Want to know what a mobile workforce looks like?
Here’s one example: 500 employees spread out across eight countries. They work where they want, when they want, and use unified communication and collaboration (UCC) tools to “interact” and conduct project meetings. These employees rarely meet physically – perhaps twice a year for group-wide meetings.
This description of a mobile workforce is not unusual nor is it unique, as almost half of the participants in a survey commissioned by Cisco Systems said an “increase in workforce mobility” was a key driver for investing in technology.1
Indeed, more companies are investing in a mobile workforce2 for good reasons:
Good reasons aside, SMB owners who are serious about attracting and retaining talent cannot avoid having a mobile workforce (MW), due to the “structured but flexible work” demands of a technologically-savvy millennial workforce,7 and an aging population that is working longer, and from home.8
The question is not why, but how an SMB workforce can be mobile: how to invest in a suitable, secure and scalable mobile workforce architecture (MWA).
Today, the ‘how’ is made easier, thanks to faster broadband speeds, increasing smart device usage, and better global wireless connectivity.
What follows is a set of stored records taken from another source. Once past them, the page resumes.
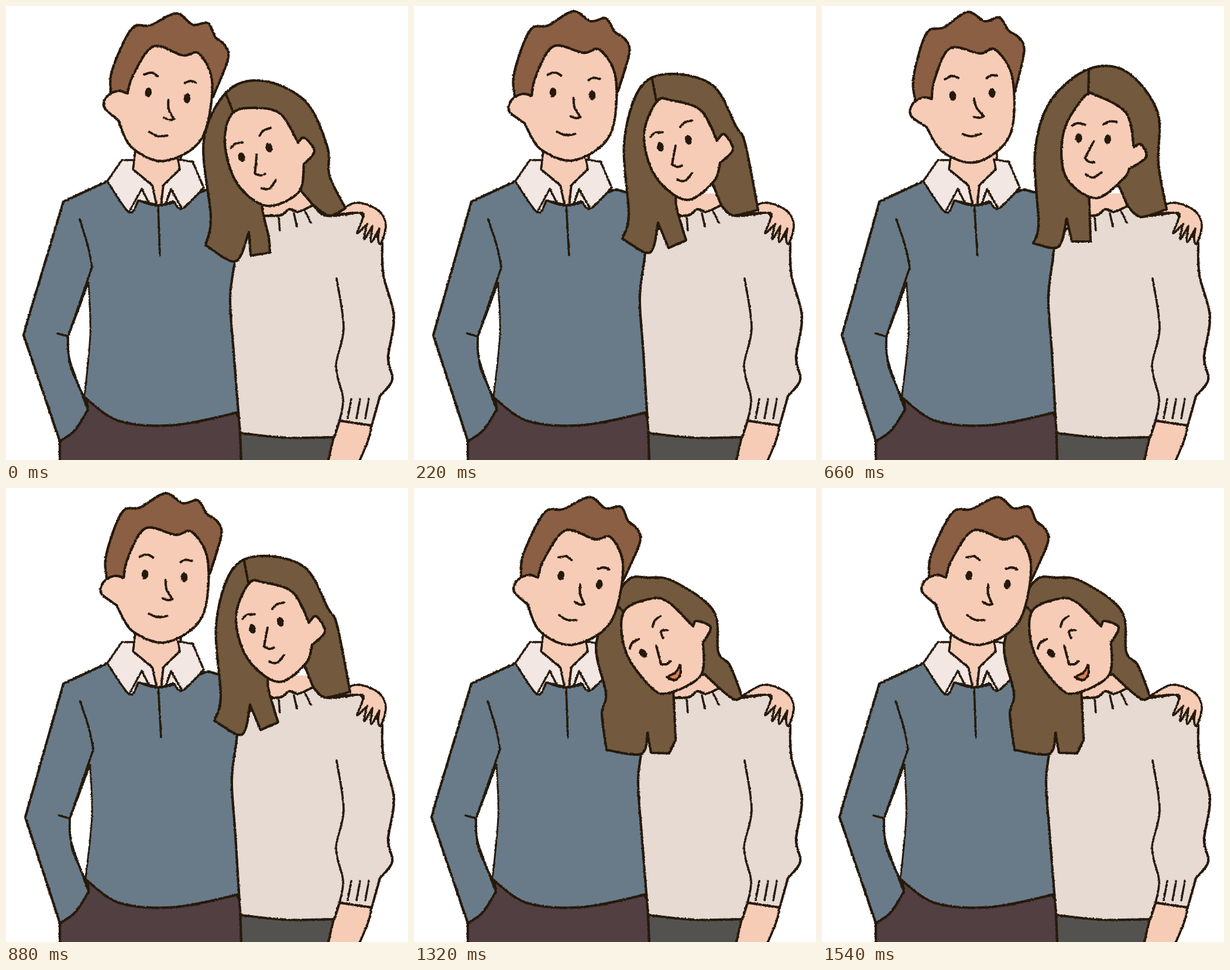
These frames come from a looping animation (687x775 px, 1.76 s). An HTML page:

```html
<!DOCTYPE html>
<html lang="en">
<head>
<meta charset="utf-8">
<title>Couple</title>
<style>
html, body { margin: 0; width: 100%; height: 100%; overflow: hidden; background: #fff; }
svg { display: block; width: 100%; height: 100%; }
path { stroke: #25190b; stroke-linecap: round; stroke-linejoin: round; }
ellipse { fill: #25190b; }
</style>
</head>
<body>
<svg id="stage" viewBox="0 0 687 775"></svg>
<script>
const SKIN = '#f7ccb7', BLUE = '#697b89', PANTS = '#513f42', LINEN = '#f2e7e2',
  KNIT = '#e7dad2', SKIRT = '#54524e', MAN_HAIR = '#8b5f44', HAIR = '#73593e';

// Sideways bend of the torsos, strongest at the waist.
let sway = 0;
const bend = (x, y) => x < 450 && y > 330 && y < 750
  ? [x + sway * Math.sin(Math.PI * (y - 330) / 420), y] : [x, y];

// Points form smooth runs; "/" marks a sharp corner at the point before it.
const curve = (text, closed) => {
  const runs = text.split('/').map(run => {
    const n = run.split(' ').map(Number), pts = [];
    for (let i = 0; i < n.length; i += 2) pts.push(bend(n[i], n[i + 1]));
    return pts;
  });
  const first = runs[0][0];
  if (closed) runs.at(-1).push(first);
  let d = 'M' + first, last;
  for (const run of runs) {
    const p = last ? [last, ...run] : run;
    for (let i = 0; i + 1 < p.length; i++) {
      const b = p[i], c = p[i + 1], a = p[i - 1] || b, e = p[i + 2] || c;
      const h1 = b.map((v, k) => v + (c[k] - a[k]) / 6);
      const h2 = c.map((v, k) => v - (e[k] - b[k]) / 6);
      d += `C${h1} ${h2} ${c}`;
    }
    last = p.at(-1);
  }
  return d;
};
const path = (d, fill, width) => `<path d="${d}" fill="${fill}" stroke-width="${width}"/>`;
const shape = (pts, fill, width = 4.2) => path(curve(pts, true) + 'Z', fill, width);
const lines = (text, width = 4) =>
  text.split(';').map(pts => path(curve(pts), 'none', width)).join('');
const eye = (x, y, tilt) =>
  `<ellipse rx="5.8" ry="8.3" transform="translate(${x} ${y}) rotate(${tilt})"/>`;
const group = (transform, content) => `<g transform="${transform}">${content}</g>`;
const turned = (x, y, angle, content) =>
  group(`translate(${x} ${y}) rotate(${angle})`, content);

const manBody = () =>
  shape('92 780/92 743/140 688/137 668/392 690/401 780', PANTS) +
  shape('173 299/98 334/42 520 30 562/92 743/118 724 140 689/134 668/195 709 292 715 412 690/405 330/345 313/255 340', BLUE) +
  shape('141 472/144 560 134 668/110 615 106 565/125 515', '#fff', 3) +
  lines('126 364 140 410 147 446/106 564;88 559 106 564;106 564 109 605 140 689;260 342 263 426', 3.6) +
  shape('222 240/217 279/250 306/257 340/265 340/269 306/297 279/292 240', SKIN, 3.6) +
  shape('173 299/198 263/219 263/217 279/250 306/257 339/226 332/210 352', LINEN, 3.6) +
  shape('338 310/319 266/294 262/297 279/269 306/265 340/287 333/301 346', LINEN, 3.6) +
  lines('210 352/232 312/244 336;301 346/282 313/273 337', 3.6);

const cuffRibs = [0, 15, 30].map(x => `${590 + x} 671 ${584 + x} 704`).join(';');
const hand = () => shape('560 356/597 336 635 348 649 373 641 405 636 399 638 380/624 403 626 376/612 398 617 372/600 388 609 364 606 353', SKIN, 3.6);

const womanBody = () =>
  shape('400 725/402 780/550 780/562 730', SKIRT) +
  shape('568 700/550 780/603 780/623 714', SKIN, 3.8) +
  shape('435 320/525 320/525 345/438 362', SKIN, 0) +
  shape('440 358 470 357 484 347 500 351 525 340/548 358 605 352/643 405/645 460 663 530 653 600 660 638 639 666/625 716/570 708/561 736/480 737 400 729/389 590 383 500 391 437/400 400', KNIT) +
  lines('565 465 577 550 564 615 576 670 570 708', 3.6) +
  lines('466 360 468 383;492 354 497 376;511 350 521 370;' + cuffRibs, 3.5) +
  hand();

const manFeatures =
  lines('-42 -32 -30 -36 -19 -31;28 -23 37 -27 47 -25;2 8 4 24 14 40/7 42 -3 39;-26 65 -12 71 5 69') +
  eye(-33, -2, 2) + eye(34, 3, 2);
const manHead =
  shape('172 155 171 115 198 42 230 33 272 9 302 26 328 21 343 44 360 56 368 80 348 147/300 130/201 153', MAN_HAIR) +
  shape('201 153/185 150 167 160 163 180 189 200/217 245 275 263 335 220 345 125 318 75 290 80 238 69 208 120', SKIN);
const man = (matrix, x, y, angle) =>
  group(`matrix(${matrix})`, manHead) + turned(x, y, angle, manFeatures);

const calm = lines('5 62 18 64 30 51') + eye(24, -6, -15);
const wink = lines('18 -3 20 -15 31 -12') +
  shape('-4 60/13 59 25 51/20 64 9 71 0 66', '#dd7f53');
const womanFeatures =
  lines('-41 -11 -33 -18 -20 -19;10 -28 18 -36 30 -39;2 4 -1 20 -4 36/5 40 13 38') +
  eye(-24, 6, -15);
const woman = (hair, face, parting, x, y, angle, mood = calm) =>
  shape(hair, HAIR) + shape(face, SKIN) + lines(parting) +
  turned(x, y, angle, womanFeatures + mood);

const leaning = woman(
  '341 408/350 360 338 230 378 146 440 128 512 163 549 240 553 290 580 345/553 358 525 340/502 313/440 325/438 347 449 395 451 421/418 426/415 386/392 436',
  '509 270/527 248 510 225 499 233/470 185 430 174 387 183 374 235 395 303 445 341 500 318',
  '375 148 388 181', 426, 250, -5.4);
const tilted = woman(
  '356 397/367 355 359 235 385 142 435 116 510 135 550 205 566 235 588 348/545 357 525 340/511 305/450 310/448 340 465 400/435 413/417 370/403 421',
  '523 268/545 245 530 219 518 230/490 178 440 161 415 163 393 220 412 290 465 331 512 300',
  '407 125 414 161', 445, 234.5, 0);
const upright = woman(
  '361 405/370 370 364 250 390 163 455 108 520 112 573 180 575 270 589 347/545 360 522 341/508 308/455 305/457 340 459 402/427 402/418 363/404 411',
  '525 278/554 258 545 236 533 241/520 183 470 153 448 155 413 215 416 290 467 328 515 295',
  '456 109 455 151', 463.5, 226.5, 16.4);
const cuddling = woman(
  '329 447/321 385 328 350 312 262 360 163 400 153 445 160 512 210 520 280 540 303 561 357/547 361 522 342/497 318/440 330/443 345 447 430/436 453/405 452/399 418/388 454',
  '494 264/507 238 483 227 477 236/435 195 405 189 358 212 362 280 405 340 435 350 490 320',
  '347 200 358 212', 410.5, 266.5, -25, wink);

const pose = (shift, her, him) => {
  sway = shift;
  return `<g class="pose">${manBody()}${womanBody()}${her}${him}</g>`;
};
const poses =
  pose(0, leaning, man('.988 .084 -.09 .991 22.9 -19.3', 276, 152, 4.4)) +
  pose(3, tilted, man('1 0 0 1 0 0', 270.5, 149.5, 0)) +
  pose(4, upright, man('.97 -.045 .056 1.008 -16 13.4', 256.5, 150.5, -8.6)) +
  pose(0, cuddling, man('.987 .079 -.126 .991 32.6 -14.8', 283.5, 156.5, 8.7));

const stage = document.getElementById('stage');
stage.innerHTML = `<filter id="crayon" color-interpolation-filters="sRGB">
  <feTurbulence type="fractalNoise" baseFrequency=".35" numOctaves="2" seed="4"/>
  <feDisplacementMap in="SourceGraphic" scale="3" xChannelSelector="R" yChannelSelector="G"/>
</filter><g filter="url(#crayon)">${poses}</g>`;

const groups = stage.querySelectorAll('.pose');
const order = [0, 1, 2, 2, 1, 0, 3, 3];
const draw = time => {
  const now = order[Math.floor(time / 220) % order.length];
  groups.forEach((g, i) => g.style.display = i === now ? '' : 'none');
  requestAnimationFrame(draw);
};
draw(0);
</script>
</body>
</html>
```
Yet, unless you have deep pockets to afford an in-house IT team.
Here are five pointers for you to start the conversation with your vendor:
These tools connect your mobile employees globally and empower them to better communicate and collaborate across time zones. They give your workers valuable “face time” with remote colleagues and drive teamwork. Internal digital forums also encourage idea generation and content sharing among employees. No two SMBs have the same mobile workforce requirements, and you need to balance communication needs against budget constraints when you weigh your vendor’s recommendation.
Berg Insight says that about 2.5 million organizations will have a BYOD policy by 2018.9 Globally, each person will own an average of 3.64 connected devices.10 Over 50% of respondents in a Cisco Connected World survey expects to use company devices for work and play.11Your company needs a BYOD policy now to cater to this growing trend. Besides providing your employees with more flexibility, a good BYOD policy means your workers can get more work done, even when they are outside the office.
A good BYOD policy will include:
Data protection technology has increased in sophistication but so has malware technology. A sound BYOD strategy requires a fine balance between protection and ease of use and access.
Many SMBs are using private cloud, big data and desktop virtualization which improve operational efficiencies, and also protect sensitive, business-critical data. Deploying the right defense infrastructure is crucial in preventing deployment delays, service disruptions and missed opportunities. This requires careful thinking and expert advice. It is best to work with an expert vendor such as a managed service provider (MSP) who has a strategic overview of all the best-of-breed solutions available in the market.
Some organizations fail to realize that their employees are their weakest link. The May 2017 WannaCry attack is a good example, hitting over 200,000 individuals by the third day.12 Enabling greater mobility without any proper security controls to protect corporate assets on employee-owned devices is asking for trouble.
Lastly, to support the needs of a mobile workforce that has countless connections made by countless user devices throughout the day, your company needs an agile server/network that can cater to usage peaks and troughs, to ensure that communication remains seamless and applications can be deployed quickly.
The design and execution of a mobile workforce strategy is critical to the business success of SMBs in today’s increasingly mobile and connected world. Ask us how you can do it right, with Cisco Start.
 Detailed findings of the Cisco study will be released soon